Two shiny, new and delightfully unpatched Mac systems were sitting ducks at the CanSecWest security conference on April 19, while top-notch hackers were clustered in hotel rooms, frantically trying to remotely pwn the systems before the show organizers had a chance to apply 25 patches Apple released on the same day.
Apple released the security patches for Mac OS X and then made a beeline to the phone to inform the organizers of CanSecWest, where, as Apple was well aware, a "pwn-2-own" contest was ongoing.
To the dismay of conference hackers, CanSecWest organizers beat them to the punch, patching the systems before they were pwned.
(Pwn is a slang term; Wikipedia defines it thus: "...'to compromise' or 'to control', specifically another computer [server or PC], web site, gateway device, or application; it is synonymous with one of the definitions of hacking. An outside party who has 'owned' or 'pwned' a system has obtained unauthorized administrative control of the system." Wikipedia notes that the term is used primarily in the gaming culture, where it is sometimes used for taunting enemies and rubbing in victories; Wikipedia fails to note, however, that the same gleeful needling is employed in hacking circles.)
Winners of the pwn-2-own contest take home either a 2.3Ghz 15" Macbook Pro, for which they have to gain remote access as a default user, or a 2.3Ghz 17" Macbook Pro if they remotely gain administrative rights and dig out a file at root level. As HD Moore and other famed hackers noted, however, the value of the systems isn't near what a hacker could get by selling a Mac zero-day vulnerability.
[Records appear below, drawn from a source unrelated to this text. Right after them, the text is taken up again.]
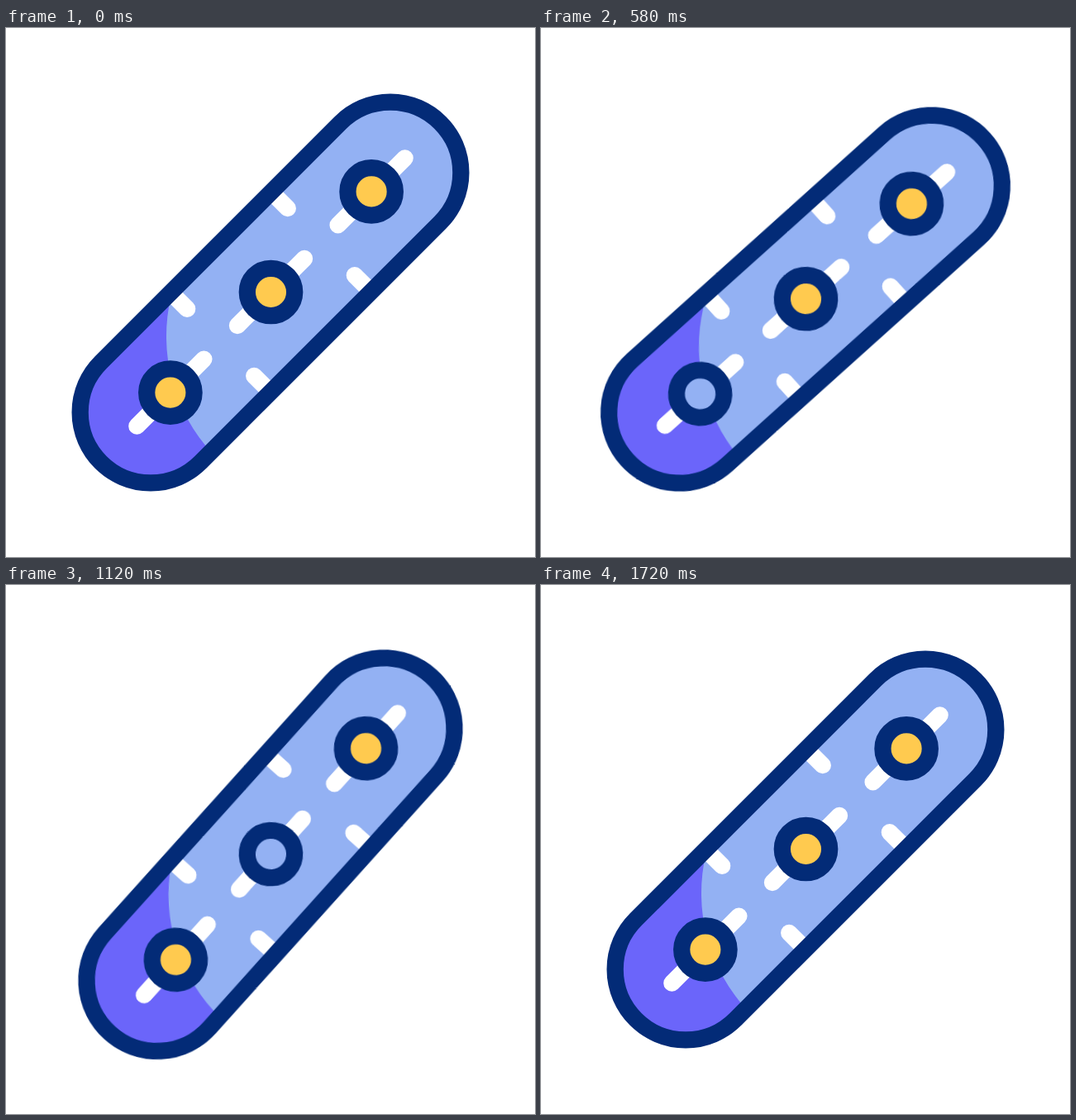
Recreate the animation shown at these times as an HTML page. Size 640 by 640 pixels, loop 1.8 s.

```html
<!DOCTYPE html>
<html lang="en">
<head>
<meta charset="utf-8">
<title>Board</title>
<style>
  html, body { margin: 0; width: 100%; height: 100%; overflow: hidden; background: #fff; }
  svg { display: block; width: 100%; height: 100%; }
  #lift, #tilt { transform-origin: 320px 320px; }
  .line { fill: none; stroke: #032b77; stroke-width: 20.3; }
  .marks { fill: none; stroke: #fff; stroke-width: 20.3; stroke-linecap: round; }
</style>
</head>
<body>
<svg viewBox="0 0 640 640">
  <defs>
    <rect id="board" x="-290.4" y="-85.35" width="580.8" height="170.7" rx="85.35"
      transform="translate(320 320) rotate(-45)"/>
    <clipPath id="inside"><use href="#board"/></clipPath>
  </defs>
  <g id="lift"><g id="tilt">
    <use href="#board" fill="#93b1f3"/>
    <path clip-path="url(#inside)" fill="#6b65fa" d="M199.6 325A208 208 0 0 0 250 515L60 600V325Z"/>
    <g transform="translate(320.5 319.5) rotate(-45)">
      <path class="marks" d="M86-57.3V-85M-86-57.3V-85M86 57.3V85M-86 57.3V85"/>
      <path class="marks" d="M-229.3 0h114.6M-57.3 0h114.6M114.7 0h114.6"/>
      <g id="dots"></g>
    </g>
    <use href="#board" class="line"/>
  </g></g>
</svg>
<script>
const LOOP = 1800;
const GOLD = '#ffca4f', BLUE = '#93b1f3';

// steps: [time in ms, value]
function play(el, prop, steps, easing, format = v => v) {
  const frames = steps.map(([ms, v]) => ({ offset: ms / LOOP, [prop]: format(v), easing }));
  el.animate(frames, { duration: LOOP, iterations: Infinity }).startTime = 0;
}

const byId = id => document.getElementById(id);

play(byId('lift'), 'transform',
  [[0, 0], [85, 0], [805, 10.2], [1520, 0], [LOOP, 0]],
  'ease-in-out', y => `translateY(${y}px)`);

play(byId('tilt'), 'transform',
  [[0, 0], [20, 0], [567, 3.05], [1090, -3.05], [1550, 0], [LOOP, 0]],
  'ease-in-out', deg => `rotate(${deg}deg)`);

for (let i = 0; i < 3; i++) {
  const dot = document.createElementNS('http://www.w3.org/2000/svg', 'circle');
  dot.setAttribute('class', 'line');
  dot.setAttribute('cx', (i - 1) * 172);
  dot.setAttribute('r', 28.7);
  byId('dots').append(dot);
  const on = 40 + i * 560;
  play(dot, 'fill', [[0, GOLD], [on, BLUE], [on + 560, GOLD], [LOOP, GOLD]], 'step-end');
}
</script>
</body>
</html>
```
Therefore, a representative from TippingPoint announced on Thursday that the jackpot had been sweetened by a cash award of $10,000.